* **WORK INSTRUCTION**: Could you show all lines in the entries below that contain the string "seam"?

##### DATA FOR PROCESSING

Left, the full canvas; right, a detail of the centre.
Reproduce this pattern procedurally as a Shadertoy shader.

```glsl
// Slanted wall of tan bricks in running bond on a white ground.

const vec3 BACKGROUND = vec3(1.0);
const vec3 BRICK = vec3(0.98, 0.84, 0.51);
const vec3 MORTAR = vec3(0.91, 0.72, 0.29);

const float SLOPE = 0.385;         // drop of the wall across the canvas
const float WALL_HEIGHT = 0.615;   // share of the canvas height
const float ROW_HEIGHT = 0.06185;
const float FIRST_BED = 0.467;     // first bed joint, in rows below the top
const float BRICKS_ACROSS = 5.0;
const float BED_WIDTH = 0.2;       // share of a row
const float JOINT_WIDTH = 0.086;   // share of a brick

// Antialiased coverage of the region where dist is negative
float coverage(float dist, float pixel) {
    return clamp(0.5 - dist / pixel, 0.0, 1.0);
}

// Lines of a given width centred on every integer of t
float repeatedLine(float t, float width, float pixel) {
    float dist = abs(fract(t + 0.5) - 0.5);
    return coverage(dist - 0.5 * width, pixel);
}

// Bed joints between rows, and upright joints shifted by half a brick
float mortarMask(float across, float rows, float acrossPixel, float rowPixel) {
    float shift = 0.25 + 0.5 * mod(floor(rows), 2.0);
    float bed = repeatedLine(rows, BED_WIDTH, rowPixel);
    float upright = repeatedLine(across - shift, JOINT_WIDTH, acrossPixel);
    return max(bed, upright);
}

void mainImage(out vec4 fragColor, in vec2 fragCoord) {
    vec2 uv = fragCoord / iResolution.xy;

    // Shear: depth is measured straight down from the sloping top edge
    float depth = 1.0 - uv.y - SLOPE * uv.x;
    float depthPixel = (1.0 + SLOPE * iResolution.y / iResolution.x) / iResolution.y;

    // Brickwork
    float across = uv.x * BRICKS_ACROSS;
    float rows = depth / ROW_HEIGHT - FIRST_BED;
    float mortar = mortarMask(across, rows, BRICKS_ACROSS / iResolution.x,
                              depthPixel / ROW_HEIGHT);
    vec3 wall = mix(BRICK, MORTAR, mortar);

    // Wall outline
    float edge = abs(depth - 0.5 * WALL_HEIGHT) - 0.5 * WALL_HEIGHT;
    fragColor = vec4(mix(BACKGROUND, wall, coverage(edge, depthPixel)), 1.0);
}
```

##########
##### DATA FOR PROCESSING

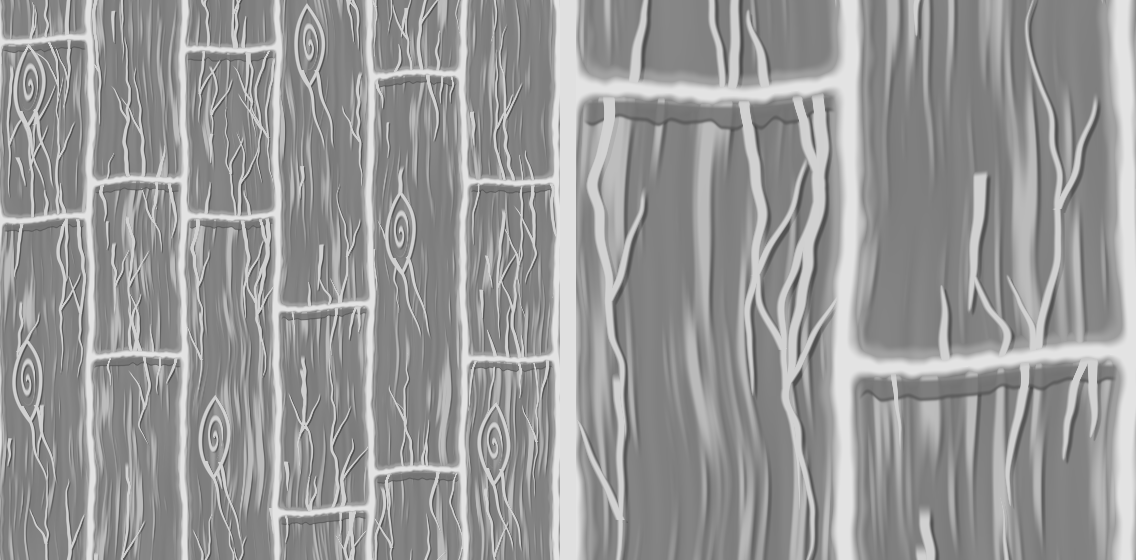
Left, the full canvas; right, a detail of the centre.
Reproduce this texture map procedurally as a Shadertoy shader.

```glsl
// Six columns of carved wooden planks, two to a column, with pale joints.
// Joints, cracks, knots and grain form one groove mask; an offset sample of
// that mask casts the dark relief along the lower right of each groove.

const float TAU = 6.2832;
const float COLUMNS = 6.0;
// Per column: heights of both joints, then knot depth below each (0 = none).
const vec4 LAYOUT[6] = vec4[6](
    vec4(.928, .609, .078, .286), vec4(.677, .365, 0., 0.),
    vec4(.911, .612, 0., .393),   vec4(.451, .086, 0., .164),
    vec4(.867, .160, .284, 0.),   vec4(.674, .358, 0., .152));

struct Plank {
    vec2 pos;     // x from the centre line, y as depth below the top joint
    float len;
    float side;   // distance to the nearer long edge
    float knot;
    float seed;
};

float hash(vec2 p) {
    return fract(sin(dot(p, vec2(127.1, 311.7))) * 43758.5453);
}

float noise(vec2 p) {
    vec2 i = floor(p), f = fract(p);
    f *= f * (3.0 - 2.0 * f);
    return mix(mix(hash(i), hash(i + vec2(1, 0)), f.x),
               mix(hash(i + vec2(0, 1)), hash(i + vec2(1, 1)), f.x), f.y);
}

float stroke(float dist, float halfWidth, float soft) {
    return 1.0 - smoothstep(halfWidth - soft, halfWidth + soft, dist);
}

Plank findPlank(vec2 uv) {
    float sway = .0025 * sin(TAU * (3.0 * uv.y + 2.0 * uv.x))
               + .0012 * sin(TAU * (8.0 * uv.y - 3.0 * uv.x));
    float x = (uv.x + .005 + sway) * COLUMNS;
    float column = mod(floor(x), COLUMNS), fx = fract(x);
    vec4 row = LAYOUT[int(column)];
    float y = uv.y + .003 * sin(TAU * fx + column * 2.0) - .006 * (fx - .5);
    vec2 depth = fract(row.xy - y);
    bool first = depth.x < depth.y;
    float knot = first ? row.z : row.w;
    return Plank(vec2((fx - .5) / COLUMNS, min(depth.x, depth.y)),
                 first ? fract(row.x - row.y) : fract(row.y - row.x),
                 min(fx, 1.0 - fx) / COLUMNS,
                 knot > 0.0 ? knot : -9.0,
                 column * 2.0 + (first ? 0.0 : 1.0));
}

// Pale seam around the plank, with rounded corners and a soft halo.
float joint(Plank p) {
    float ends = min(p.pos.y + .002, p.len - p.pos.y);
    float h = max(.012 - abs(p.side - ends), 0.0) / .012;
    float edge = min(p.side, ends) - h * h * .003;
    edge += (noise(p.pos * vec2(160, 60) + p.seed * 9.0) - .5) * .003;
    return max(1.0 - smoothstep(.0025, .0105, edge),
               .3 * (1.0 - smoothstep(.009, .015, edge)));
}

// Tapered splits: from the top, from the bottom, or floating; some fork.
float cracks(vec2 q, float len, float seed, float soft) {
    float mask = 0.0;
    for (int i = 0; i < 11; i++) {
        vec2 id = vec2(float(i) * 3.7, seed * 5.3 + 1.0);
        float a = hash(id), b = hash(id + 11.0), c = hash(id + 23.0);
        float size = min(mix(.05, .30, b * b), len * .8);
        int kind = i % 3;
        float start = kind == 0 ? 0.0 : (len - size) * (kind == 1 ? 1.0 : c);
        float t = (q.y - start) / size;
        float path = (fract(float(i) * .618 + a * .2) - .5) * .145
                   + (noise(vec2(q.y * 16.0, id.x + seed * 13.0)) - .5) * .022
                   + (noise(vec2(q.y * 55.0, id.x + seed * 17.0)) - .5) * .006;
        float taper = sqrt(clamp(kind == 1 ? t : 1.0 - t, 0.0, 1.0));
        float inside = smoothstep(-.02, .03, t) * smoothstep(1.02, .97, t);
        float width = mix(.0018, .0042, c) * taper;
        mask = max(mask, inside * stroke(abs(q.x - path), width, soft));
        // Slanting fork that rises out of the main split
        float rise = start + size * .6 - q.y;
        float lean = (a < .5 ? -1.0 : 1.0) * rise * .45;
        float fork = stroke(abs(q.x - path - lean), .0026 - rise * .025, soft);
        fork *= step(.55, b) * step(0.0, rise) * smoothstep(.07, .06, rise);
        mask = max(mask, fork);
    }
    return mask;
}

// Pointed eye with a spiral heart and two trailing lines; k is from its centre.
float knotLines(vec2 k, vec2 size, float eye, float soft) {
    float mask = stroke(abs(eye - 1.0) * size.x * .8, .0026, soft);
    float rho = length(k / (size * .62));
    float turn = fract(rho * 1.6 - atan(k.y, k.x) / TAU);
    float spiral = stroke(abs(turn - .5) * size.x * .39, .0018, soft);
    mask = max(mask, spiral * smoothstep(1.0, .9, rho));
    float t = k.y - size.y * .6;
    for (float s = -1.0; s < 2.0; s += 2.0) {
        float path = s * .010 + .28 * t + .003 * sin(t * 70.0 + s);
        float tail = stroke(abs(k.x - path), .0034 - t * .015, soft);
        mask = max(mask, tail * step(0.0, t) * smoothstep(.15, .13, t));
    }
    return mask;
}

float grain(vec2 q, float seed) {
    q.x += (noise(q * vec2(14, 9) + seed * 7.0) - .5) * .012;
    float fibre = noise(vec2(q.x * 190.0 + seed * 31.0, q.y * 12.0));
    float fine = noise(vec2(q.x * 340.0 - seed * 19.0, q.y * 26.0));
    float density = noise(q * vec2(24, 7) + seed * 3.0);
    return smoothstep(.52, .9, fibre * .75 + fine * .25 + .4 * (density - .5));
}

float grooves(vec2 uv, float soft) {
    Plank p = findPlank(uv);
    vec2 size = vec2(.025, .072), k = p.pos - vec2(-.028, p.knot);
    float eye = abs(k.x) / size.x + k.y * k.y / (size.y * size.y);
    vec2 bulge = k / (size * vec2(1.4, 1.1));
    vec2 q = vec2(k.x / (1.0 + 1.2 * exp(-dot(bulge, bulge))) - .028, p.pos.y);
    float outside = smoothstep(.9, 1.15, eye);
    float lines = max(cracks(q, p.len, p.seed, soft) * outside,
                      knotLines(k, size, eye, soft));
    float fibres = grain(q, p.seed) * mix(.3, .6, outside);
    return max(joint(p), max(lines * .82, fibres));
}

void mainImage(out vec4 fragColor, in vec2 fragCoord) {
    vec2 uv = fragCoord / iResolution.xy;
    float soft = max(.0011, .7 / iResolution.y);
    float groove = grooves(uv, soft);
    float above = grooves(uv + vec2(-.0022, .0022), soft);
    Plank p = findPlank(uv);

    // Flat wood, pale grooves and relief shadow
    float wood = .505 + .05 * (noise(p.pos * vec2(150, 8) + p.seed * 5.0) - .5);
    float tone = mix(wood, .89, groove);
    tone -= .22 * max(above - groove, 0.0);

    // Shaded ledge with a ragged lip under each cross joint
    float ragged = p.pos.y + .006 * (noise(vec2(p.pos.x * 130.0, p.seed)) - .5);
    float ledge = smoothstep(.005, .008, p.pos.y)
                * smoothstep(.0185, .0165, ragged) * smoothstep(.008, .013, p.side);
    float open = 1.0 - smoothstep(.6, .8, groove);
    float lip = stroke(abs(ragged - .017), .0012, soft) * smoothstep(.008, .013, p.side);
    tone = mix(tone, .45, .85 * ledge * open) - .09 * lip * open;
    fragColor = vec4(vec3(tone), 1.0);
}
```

##########
##### DATA FOR PROCESSING

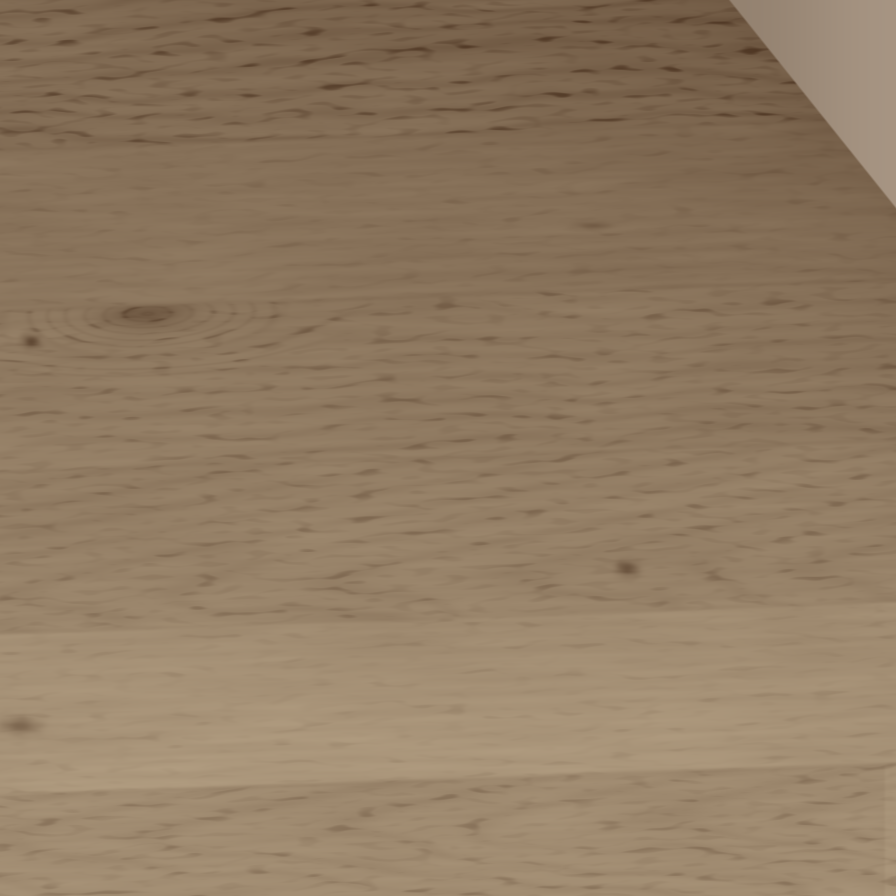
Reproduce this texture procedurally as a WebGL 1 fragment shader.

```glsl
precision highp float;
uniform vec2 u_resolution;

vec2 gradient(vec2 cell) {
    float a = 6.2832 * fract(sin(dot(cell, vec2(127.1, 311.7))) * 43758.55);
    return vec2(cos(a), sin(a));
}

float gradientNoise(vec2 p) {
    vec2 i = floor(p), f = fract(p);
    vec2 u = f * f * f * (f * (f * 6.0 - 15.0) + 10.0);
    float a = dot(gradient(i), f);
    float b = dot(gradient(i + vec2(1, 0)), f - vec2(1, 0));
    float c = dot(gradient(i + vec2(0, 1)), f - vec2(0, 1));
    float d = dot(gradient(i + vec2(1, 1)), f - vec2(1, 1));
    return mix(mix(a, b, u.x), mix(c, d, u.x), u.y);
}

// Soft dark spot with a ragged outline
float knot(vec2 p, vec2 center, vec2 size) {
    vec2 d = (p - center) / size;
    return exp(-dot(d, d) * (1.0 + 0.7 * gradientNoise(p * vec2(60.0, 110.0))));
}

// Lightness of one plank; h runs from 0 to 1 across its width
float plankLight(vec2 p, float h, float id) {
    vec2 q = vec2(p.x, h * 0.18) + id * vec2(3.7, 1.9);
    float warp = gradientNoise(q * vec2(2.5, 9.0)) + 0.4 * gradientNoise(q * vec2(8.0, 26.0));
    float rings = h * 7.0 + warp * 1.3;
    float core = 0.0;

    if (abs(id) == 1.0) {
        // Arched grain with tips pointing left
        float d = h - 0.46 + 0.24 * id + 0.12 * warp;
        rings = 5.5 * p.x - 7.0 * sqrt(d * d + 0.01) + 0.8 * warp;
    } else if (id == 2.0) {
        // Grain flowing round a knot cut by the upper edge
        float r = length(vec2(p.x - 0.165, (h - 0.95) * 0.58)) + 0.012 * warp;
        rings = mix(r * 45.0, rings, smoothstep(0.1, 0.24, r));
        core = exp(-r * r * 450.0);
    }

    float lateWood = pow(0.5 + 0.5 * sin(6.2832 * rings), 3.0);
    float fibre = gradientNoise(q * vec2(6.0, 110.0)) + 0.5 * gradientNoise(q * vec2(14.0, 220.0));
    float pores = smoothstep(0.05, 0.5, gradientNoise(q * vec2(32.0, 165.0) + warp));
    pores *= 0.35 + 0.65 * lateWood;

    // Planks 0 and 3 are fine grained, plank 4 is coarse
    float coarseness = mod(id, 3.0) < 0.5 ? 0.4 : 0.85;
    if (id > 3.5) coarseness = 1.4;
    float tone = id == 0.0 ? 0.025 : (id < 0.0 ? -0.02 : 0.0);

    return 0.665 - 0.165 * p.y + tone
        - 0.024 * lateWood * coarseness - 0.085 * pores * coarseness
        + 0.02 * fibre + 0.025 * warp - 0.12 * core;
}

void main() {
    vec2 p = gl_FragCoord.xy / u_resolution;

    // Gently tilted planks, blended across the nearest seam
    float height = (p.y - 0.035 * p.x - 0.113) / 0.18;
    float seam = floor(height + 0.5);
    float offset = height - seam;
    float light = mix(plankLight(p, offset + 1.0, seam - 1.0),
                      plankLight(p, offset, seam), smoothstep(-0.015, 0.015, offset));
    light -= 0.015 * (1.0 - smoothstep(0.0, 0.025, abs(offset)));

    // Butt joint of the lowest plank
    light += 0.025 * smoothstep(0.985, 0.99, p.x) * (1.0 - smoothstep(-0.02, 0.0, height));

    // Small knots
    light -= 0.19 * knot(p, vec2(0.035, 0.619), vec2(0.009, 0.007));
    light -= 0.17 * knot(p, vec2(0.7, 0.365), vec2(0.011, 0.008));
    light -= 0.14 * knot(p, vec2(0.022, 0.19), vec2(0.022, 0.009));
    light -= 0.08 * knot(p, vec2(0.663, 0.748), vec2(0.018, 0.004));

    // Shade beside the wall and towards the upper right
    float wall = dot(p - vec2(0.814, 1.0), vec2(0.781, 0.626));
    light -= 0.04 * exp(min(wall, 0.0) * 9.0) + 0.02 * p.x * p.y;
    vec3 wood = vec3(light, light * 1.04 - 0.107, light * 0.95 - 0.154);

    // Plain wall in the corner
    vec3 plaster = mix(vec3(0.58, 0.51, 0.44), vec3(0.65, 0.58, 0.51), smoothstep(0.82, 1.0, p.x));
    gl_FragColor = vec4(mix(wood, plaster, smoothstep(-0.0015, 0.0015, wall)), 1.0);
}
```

##########

* **TASK SOLUTION**:
// Pale seam around the plank, with rounded corners and a soft halo.
    // Gently tilted planks, blended across the nearest seam
    float seam = floor(height + 0.5);
    float offset = height - seam;
    float light = mix(plankLight(p, offset + 1.0, seam - 1.0),
                      plankLight(p, offset, seam), smoothstep(-0.015, 0.015, offset));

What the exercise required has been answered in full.